A prospectus for No Deal in the de-industrialised midlands and north could present a similar situation magnified.

Remove the bulldog platitudes from one side – and the doomsday predictions of the other – and consider instead the practical case for making the best of leaving the European Union without a deal. What would you actually be saying to the electorate?

Strip everything away and your case as a Tory is basically one of competitive edge. The alternative is some form of Bennite siege economy, but I think you’d struggle to carry the grassroots. So you’ll basically end up saying that we’ll beat the Europeans and their Single Market by pulling every lever we have to attract investment to our shores. You’d slash corporation tax. You’d water down corporate governance requirements. You’d prioritise the areas where the country is already strong like finance and professional services with rocket boosters.

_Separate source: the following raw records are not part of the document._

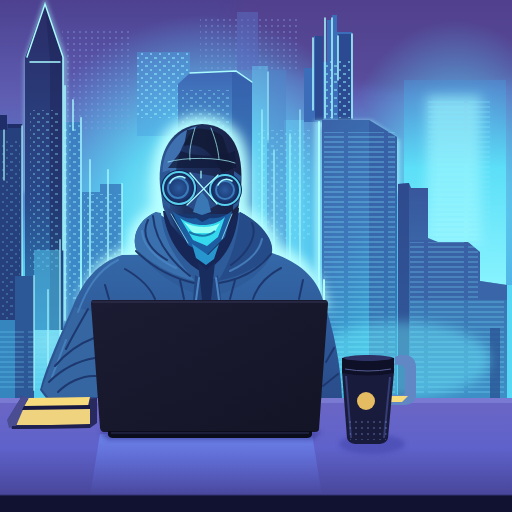
<!DOCTYPE html>
<html lang="en">
<head>
<meta charset="utf-8">
<title>Neon city hacker</title>
<style>
:root {
  --night: #4a3f8c;
  --cyan: #4fe6fb;
  --glow: #a9fbff;
  --tower: #263f78;
  --tower-deep: #1d2858;
  --hoodie: #315f9e;
  --hoodie-dark: #1d386f;
  --hoodie-light: #4a86c4;
  --ink: #10142c;
  --laptop: #15162a;
  --yellow: #f6dc7c;
}
html, body { margin: 0; width: 512px; height: 512px; overflow: hidden; background: var(--night); }
svg { display: block; width: 512px; height: 512px; }
.neon { fill: none; stroke: var(--glow); stroke-linecap: round; }
.fold { fill: none; stroke: var(--hoodie-dark); stroke-width: 2; stroke-linecap: round; }
.shine { fill: none; stroke: var(--hoodie-light); stroke-width: 2; stroke-linecap: round; }
</style>
</head>
<body>
<svg viewBox="0 0 512 512" role="img" aria-label="Masked figure in a hoodie working at a laptop before a glowing city">
  <defs>
    <linearGradient id="sky" x1="0" y1="0" x2="0" y2="1">
      <stop offset="0" stop-color="#4d4190"/>
      <stop offset=".2" stop-color="#5f5fb4"/>
      <stop offset=".5" stop-color="#4f9fdc"/>
      <stop offset="1" stop-color="#3bd3f3"/>
    </linearGradient>
    <radialGradient id="halo">
      <stop offset="0" stop-color="#b4ffff"/>
      <stop offset=".45" stop-color="#5fe9fd" stop-opacity=".8"/>
      <stop offset="1" stop-color="#4fd0fb" stop-opacity="0"/>
    </radialGradient>
    <linearGradient id="tower-left" x1="0" y1="0" x2="0" y2="1">
      <stop offset="0" stop-color="#2a2c66"/>
      <stop offset=".6" stop-color="#29498a"/>
      <stop offset="1" stop-color="#2f83ba"/>
    </linearGradient>
    <linearGradient id="tower-right" x1="0" y1="0" x2=".3" y2="1">
      <stop offset="0" stop-color="#3a62a8"/>
      <stop offset=".5" stop-color="#3d79bb"/>
      <stop offset="1" stop-color="#3bb4dd"/>
    </linearGradient>
    <linearGradient id="tower-far" x1="0" y1="0" x2="0" y2="1">
      <stop offset="0" stop-color="#3f66b4"/>
      <stop offset="1" stop-color="#4fd3f2"/>
    </linearGradient>
    <linearGradient id="block" x1="0" y1="0" x2="0" y2="1">
      <stop offset="0" stop-color="#38559b"/>
      <stop offset="1" stop-color="#3d8fc6"/>
    </linearGradient>
    <linearGradient id="billboard" x1="0" y1="0" x2="0" y2="1">
      <stop offset="0" stop-color="#4d8fd6" stop-opacity=".5"/>
      <stop offset=".4" stop-color="#5cdff8"/>
      <stop offset="1" stop-color="#8df6ff"/>
    </linearGradient>
    <linearGradient id="cloth" x1="0" y1="0" x2="0" y2="1">
      <stop offset="0" stop-color="#3468a8"/>
      <stop offset="1" stop-color="#2a4c8a"/>
    </linearGradient>
    <linearGradient id="desk" x1="0" y1="0" x2="0" y2="1">
      <stop offset="0" stop-color="#6b66c4"/>
      <stop offset=".5" stop-color="#5f62cb"/>
      <stop offset="1" stop-color="#474598"/>
    </linearGradient>
    <linearGradient id="desk-shine" x1="0" y1="0" x2="0" y2="1">
      <stop offset="0" stop-color="#6d8cf0" stop-opacity=".75"/>
      <stop offset="1" stop-color="#5f6ee0" stop-opacity="0"/>
    </linearGradient>
    <linearGradient id="lid" x1="0" y1="0" x2="1" y2="1">
      <stop offset="0" stop-color="#1b1c33"/>
      <stop offset="1" stop-color="#131425"/>
    </linearGradient>
    <linearGradient id="helmet" x1="0" y1="0" x2="1" y2="0">
      <stop offset="0" stop-color="#2f5b9c"/>
      <stop offset=".3" stop-color="#1d3160"/>
      <stop offset="1" stop-color="#192044"/>
    </linearGradient>
    <radialGradient id="lens">
      <stop offset="0" stop-color="#2a5b9e"/>
      <stop offset=".7" stop-color="#1c3873"/>
      <stop offset="1" stop-color="#12224f"/>
    </radialGradient>
    <pattern id="scanlines" width="40" height="5" patternUnits="userSpaceOnUse">
      <path d="M0 2H24M28 2H40" stroke="#7fe9ff" stroke-width="1" opacity=".55"/>
    </pattern>
    <pattern id="windows" width="9" height="8" patternUnits="userSpaceOnUse">
      <path d="M1 2H4M6 6H8" stroke="#8ff4ff" stroke-width="1.5" opacity=".7"/>
    </pattern>
    <pattern id="pixels" width="6" height="6" patternUnits="userSpaceOnUse">
      <circle cx="2" cy="2" r="1" fill="#8fa4ee" opacity=".45"/>
    </pattern>
    <filter id="blur" x="-40%" y="-40%" width="180%" height="180%"><feGaussianBlur stdDeviation="6"/></filter>
    <filter id="soft" x="-40%" y="-40%" width="180%" height="180%"><feGaussianBlur stdDeviation="2"/></filter>
    <path id="hood-outline" d="M160 212C157 178 160 146 178 131C195 120 219 123 231 137C243 152 242 185 241 211C256 222 271 235 272 251C295 259 312 272 318 301H88C94 279 108 261 136 253C131 236 141 222 160 212Z"/>
  </defs>

  <g id="background">
    <rect width="512" height="512" fill="url(#sky)"/>
    <ellipse cx="420" cy="20" rx="190" ry="70" fill="#55408a" opacity=".5" filter="url(#blur)"/>
    <ellipse cx="205" cy="215" rx="190" ry="200" fill="url(#halo)"/>
    <ellipse cx="50" cy="340" rx="150" ry="130" fill="url(#halo)"/>
    <ellipse cx="455" cy="190" rx="120" ry="170" fill="url(#halo)" opacity=".75"/>
    <path d="M62 30H130V130H68ZM200 18H300V72H200Z" fill="url(#pixels)"/>
  </g>

  <g id="far-city">
    <rect x="404" y="80" width="102" height="220" fill="url(#billboard)"/>
    <rect x="427" y="96" width="54" height="150" fill="#a6fbff" opacity=".6" filter="url(#blur)"/>
    <rect x="424" y="100" width="66" height="150" fill="url(#scanlines)"/>
    <path d="M137 52H190V136H137Z" fill="#4a9fdf" opacity=".45"/>
    <path d="M137 52H190V118H137Z" fill="url(#windows)"/>
    <path d="M237 12H258V70H237Z" fill="#5b6fc4" opacity=".5"/>
    <path d="M178 84L190 73L236 71L252 82V230H178Z" fill="url(#tower-far)"/>
    <path d="M232 72L252 82V230H232Z" fill="#2f5aa5" opacity=".6"/>
    <path d="M182 90H230V140H182Z" fill="url(#windows)" opacity=".7"/>
    <path class="neon" d="M190 73L236 71L252 82" stroke-width="1.5"/>
    <path d="M304 68H314V36H323V62H327V20H332V15H337V32H352V122H304Z" fill="#3c6db9"/>
    <path d="M315 36H323V120H315ZM338 34H351V120H338Z" fill="#2b4a92"/>
    <path class="neon" d="M325 18V118M332 18V118M352 34V118M313 38V110M338 36V80" stroke-width="1.5"/>
    <path d="M326 60H352V118H326Z" fill="url(#windows)"/>
    <path d="M252 66H268V250H252ZM284 120H304V270H284Z" fill="#66cdf2" opacity=".45"/>
    <path d="M267 70H286V260H267Z" fill="#4f86cc" opacity=".5"/>
    <path class="neon" d="M262 110V260M274 150V262M290 134V270M300 110V280M268 72V140" stroke-width="1.5" opacity=".75"/>
    <path d="M258 130H312V240H258Z" fill="url(#windows)" opacity=".6"/>
    <path d="M62 122H80V330H62ZM82 192H100V320H82ZM100 184H122V290H100Z" fill="#397dc0" opacity=".85"/>
    <path d="M62 125H80V300H62ZM84 194H122V290H84Z" fill="url(#windows)" opacity=".8"/>
    <path class="neon" d="M65 86V320M81 118V300M90 160V290M108 170V270M122 184V260M73 100V130" stroke-width="2" opacity=".7"/>
  </g>

  <g id="left-towers">
    <path class="neon" d="M27 190V60L45 6L64 60V320" stroke-width="6" opacity=".45" filter="url(#soft)"/>
    <path d="M45 3L63 58V330H25V58Z" fill="url(#tower-left)"/>
    <path d="M45 3L50 60V330H63V58Z" fill="#1c2355" opacity=".45"/>
    <path class="neon" d="M27 57L45 4L63 57V250M30 62H60" stroke-width="1.5"/>
    <path d="M30 110H59V270H30Z" fill="url(#windows)" opacity=".65"/>
    <path d="M0 124H22V398H0Z" fill="#263f7d"/>
    <path d="M0 115H7V130H0ZM8 124H22V128H8Z" fill="#1f2e68"/>
    <path d="M2 140H20V340H2Z" fill="url(#windows)" opacity=".4"/>
    <path class="neon" d="M22 126V278M4 130V180" stroke-width="1.5" opacity=".8"/>
    <path d="M15 276H34V398H15Z" fill="#2d5897"/>
    <path d="M34 250H60V398H34Z" fill="#51bfe8" opacity=".55"/>
    <path class="neon" d="M34 276V390M48 290V370M60 240V350" stroke-width="2" opacity=".6"/>
    <path d="M0 320H15V398H0Z" fill="#3585bf"/>
    <path d="M0 330H70V390H0Z" fill="url(#scanlines)" opacity=".7"/>
  </g>

  <g id="right-towers">
    <path class="neon" d="M318 290V124H370L396 142V190" stroke-width="7" opacity=".65" filter="url(#soft)"/>
    <path d="M322 120H369L397 137V398H322Z" fill="url(#tower-right)"/>
    <path d="M369 120L397 137V398H369Z" fill="#34559d" opacity=".55"/>
    <path d="M324 132H395V396H324Z" fill="url(#scanlines)"/>
    <path class="neon" d="M319 122V290M324 280V345" stroke-width="2"/>
    <path d="M398 184L409 183L411 188H428V238L438 242H468L480 252V281L507 285V398H398Z" fill="url(#block)"/>
    <path d="M398 184L409 183V398H398Z" fill="#2b4689" opacity=".7"/>
    <path d="M428 240L438 242H468L480 252V281L507 285V300H410V240Z" fill="#3a5ca3" opacity=".55"/>
    <path d="M410 242H478V396H410ZM478 300H507V396H478Z" fill="url(#scanlines)" opacity=".85"/>
    <path d="M490 328H500V398H490Z" fill="#2b5796" opacity=".8"/>
    <path d="M507 285H512V398H507Z" fill="#57d8f5"/>
    <ellipse cx="400" cy="360" rx="90" ry="38" fill="#6df2ff" opacity=".4" filter="url(#blur)"/>
  </g>

  <g id="desk-surface">
    <path d="M0 398H512V497H0Z" fill="url(#desk)"/>
    <path d="M0 398H512V403H0Z" fill="#8587dc" opacity=".6"/>
    <path d="M100 434H312L322 496H90Z" fill="url(#desk-shine)"/>
    <path d="M0 495H512V512H0Z" fill="#111231"/>
    <path d="M0 495H512" stroke="#353574" stroke-width="1"/>
  </g>

  <g id="hacker">
    <use href="#hood-outline" fill="#b8ffff" stroke="#b8ffff" stroke-width="16" filter="url(#blur)"/>
    <path d="M122 255C98 263 84 279 73 306C61 334 47 363 40 390L46 398H342C341 366 334 329 323 300C316 275 296 261 272 253Z" fill="url(#cloth)"/>
    <path d="M75 307C62 336 50 364 42 389L48 397H98L94 312Z" fill="#3566a2"/>
    <path class="shine" d="M118 260C98 270 87 288 78 312M66 340L52 377" opacity=".8"/>
    <path class="fold" d="M94 338C78 344 65 354 55 366M95 358C77 361 61 370 49 382M96 376C82 375 67 383 58 392M88 309C79 325 72 337 66 349M334 348L326 362M338 374L323 386"/>
    <path d="M156 212C141 218 131 234 136 249C151 270 179 290 207 298C238 291 264 274 272 253C273 238 259 222 240 212L223 225H176Z" fill="#2e5c9a"/>
    <path d="M156 212C141 218 131 234 136 249C150 263 173 276 195 281C183 266 163 246 161 213Z" fill="#3a70ae"/>
    <path d="M240 212C260 222 274 239 272 252C260 267 240 277 218 281C230 263 238 239 240 212Z" fill="#264b89"/>
    <path d="M163 211C166 238 181 261 203 273C224 262 237 240 239 208Z" fill="#162656"/>
    <path class="fold" d="M148 220C141 234 148 249 167 260M153 216C155 240 170 260 190 276M252 223C258 236 247 254 231 265M136 251C155 270 177 279 194 283M271 254C257 272 237 280 219 283"/>
    <path class="shine" d="M142 231C143 246 155 258 176 268M262 239C259 253 245 264 230 271" opacity=".8"/>
    <path d="M195 275L208 284L218 275L221 300H193Z" fill="#244781"/>
    <path d="M198 262L207 270L215 262L211 300H202Z" fill="#182c5e"/>
    <path class="shine" d="M199 278L196 300M216 278L219 300"/>
    <path class="fold" d="M125 269C139 277 150 287 155 299M281 268C266 276 257 287 253 299M180 280L184 299M235 280L230 299M105 285L109 299M303 280L299 299"/>
  </g>

  <g id="mask">
    <path d="M160 186C157 151 172 126 202 124C233 125 244 151 241 188L238 211L218 242L204 252L188 244L171 225L163 207Z" fill="url(#helmet)"/>
    <path d="M170 214H232L224 236L207 254L190 246L178 232Z" fill="#18376f"/>
    <path d="M163 181C160 154 173 132 197 126C181 142 175 161 176 180Z" fill="#3f70b0"/>
    <path d="M187 130C201 126 217 130 223 137L233 169L222 173C212 151 199 142 184 146Z" fill="#111934" opacity=".8"/>
    <path d="M181 151C194 157 221 157 235 151L236 168H168Z" fill="#101a3a" opacity=".75"/>
    <path class="neon" d="M168 162C184 157 219 157 235 163M195 128C191 142 189 150 190 160M211 128C216 141 218 149 219 159" stroke-width="1" opacity=".7"/>
    <path d="M160 173L170 170V209L163 204ZM234 171L241 176L239 204L233 210Z" fill="#2c5796"/>
    <g id="goggles">
      <path d="M188 172L214 176L222 202L201 214L184 204Z" fill="#294c88"/>
      <circle cx="179" cy="188" r="18" fill="#10234f"/>
      <circle cx="179" cy="188" r="16" fill="url(#lens)" stroke="#58cfee" stroke-width="2"/>
      <circle cx="178" cy="188" r="10" fill="none" stroke="#3a7dbc" stroke-width="2"/>
      <circle cx="225" cy="190" r="17" fill="#10234f"/>
      <circle cx="225" cy="190" r="15" fill="url(#lens)" stroke="#58cfee" stroke-width="2"/>
      <circle cx="225" cy="190" r="9" fill="none" stroke="#3a7dbc" stroke-width="2"/>
      <path d="M170 183C173 177 179 175 185 178M218 185C221 179 227 178 232 181" class="neon" stroke-width="1.5"/>
      <path class="neon" d="M190 173L217 204M218 175L187 205M201 171V178" stroke-width="1.2"/>
    </g>
    <path d="M197 199L202 192L208 200L211 212L202 215L193 212Z" fill="#3978b5"/>
    <path d="M172 211C180 217 188 220 196 218L202 222L210 218C218 219 226 216 232 211L225 237L207 255L188 245Z" fill="#1d5ea2"/>
    <path d="M180 218C190 226 213 229 225 217L218 237L207 246L193 240Z" fill="#35d9ee"/>
    <path d="M184 222C194 228 211 229 220 223L214 233H193Z" fill="#94fff4"/>
    <path d="M189 232C199 237 208 237 215 231" fill="none" stroke="#1878ac" stroke-width="2"/>
    <path d="M192 244L208 255L219 244L214 259L206 265L196 258Z" fill="#2896ce"/>
    <path class="neon" d="M171 214L188 243M232 214L222 239" stroke-width="1" opacity=".7"/>
  </g>

  <g id="notebook">
    <path d="M8 419L22 396L29 400L97 398V423L90 428L12 429Z" fill="#27295f"/>
    <path d="M29 398L90 397L88 406H24Z" fill="var(--yellow)"/>
    <path d="M21 409L90 408V425H16Z" fill="#efd37e"/>
    <path d="M7 420L22 396L28 398L16 426L9 428Z" fill="#4a4d91"/>
    <path d="M24 406L90 405V409L22 410Z" fill="#171a43"/>
    <path d="M12 426L90 424V428L12 429Z" fill="#1d2050"/>
  </g>

  <g id="laptop">
    <path d="M98 431H322L313 440H108Z" fill="#3b3b98" opacity=".6" filter="url(#soft)"/>
    <path d="M93 300H325Q328 300 328 304L319 429Q319 432 315 432H104Q101 432 100 428L91 304Q91 300 93 300Z" fill="url(#lid)"/>
    <path d="M92 302H327" stroke="#343556" stroke-width="1"/>
    <path d="M108 431H312V435Q311 438 307 438H113Q109 438 108 435Z" fill="#0b0c1b"/>
    <path d="M111 433H309" stroke="#30325a" stroke-width="1"/>
  </g>

  <g id="coffee">
    <ellipse cx="372" cy="444" rx="33" ry="10" fill="#4546ae" opacity=".6" filter="url(#soft)"/>
    <path d="M395 357C405 352 416 356 416 367V395C416 401 411 405 404 405H390V395H402Q405 395 405 391V370Q405 364 395 365Z" fill="#6187c5"/>
    <path d="M390 396H408L402 402H390Z" fill="var(--yellow)"/>
    <path d="M342 358Q368 353 394 358V372L388 438Q387 443 380 444H355Q348 443 347 438L342 372Z" fill="#191b3d"/>
    <path d="M342 358Q368 353 394 358V373Q368 378 342 373Z" fill="#0e1027"/>
    <ellipse cx="368" cy="358" rx="24" ry="3" fill="#2d3264"/>
    <path d="M345 369Q368 373 391 369" fill="none" stroke="#555d95" stroke-width="1"/>
    <path d="M346 376L351 438M390 377L384 438" stroke="#343d74" stroke-width="2"/>
    <path d="M349 419H388L386 440H350Z" fill="url(#pixels)" opacity=".8"/>
    <circle cx="366" cy="401" r="9" fill="#e5bc62"/>
  </g>
</svg>
</body>
</html>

It sounds simple written down like that and I’m sure it would go down well with some. But I am not sure it is a passport to success in the target constituencies I have outlined. Any half-decent campaign from Labour and the Liberal Democrats will argue that this is a charter for lower public spending and redundancies at the local manufacturing plant while the Tories look out once again for their mates in the city. Singapore on Sea or equivalent. Some of this will be overheated. So was the dementia tax. That’s the tough reality of politics.

So putting No Deal to the electorate risks losing Conservative votes in some areas and failing to win new ones in others. And that’s before you get into whether to deselect incumbent MPs who don’t sign up to the platform.

What then are your realistic political alternatives if you’re running to be Conservative Leader and want to stay in Downing Street for more than a few months?

You could try and say that your powers of persuasion are better than Theresa May’s and you can sell the existing Withdrawal Agreement to this Parliament. It feels like things have come too far for this to be realistic.

You could say that all we need is to knock some heads together and fix the technology on the Irish border so we don’t need a backstop in the Withdrawal Agreement. But if you really believe that the issue here is to do with technology rather than a century of psychology then you are likely to be disappointed.

You could throw the DUP to the wolves and fix the backstop by agreeing that it should only apply to Northern Ireland if it’s ever needed. Irrespective of whether you could get anything done without your confidence and supply partner, there would be serious implications for stability in the province.

You could call an election and do a non-aggression pact with the Brexit Party where they focus on the legacy Labour strongholds. It’s not inconceivable but you’d better be prepared for Nigel Farage to have more seats at the end of the night than you.

Or you could just be honest. After the political paralysis of the last few months, Brexit – negotiated or otherwise – is not going to happen without some form of new mandate from the British people. So if you’re feeling queasy about changing the Parliament…perhaps it’s time to begin thinking about changing your policy on a second referendum. What’s the point otherwise?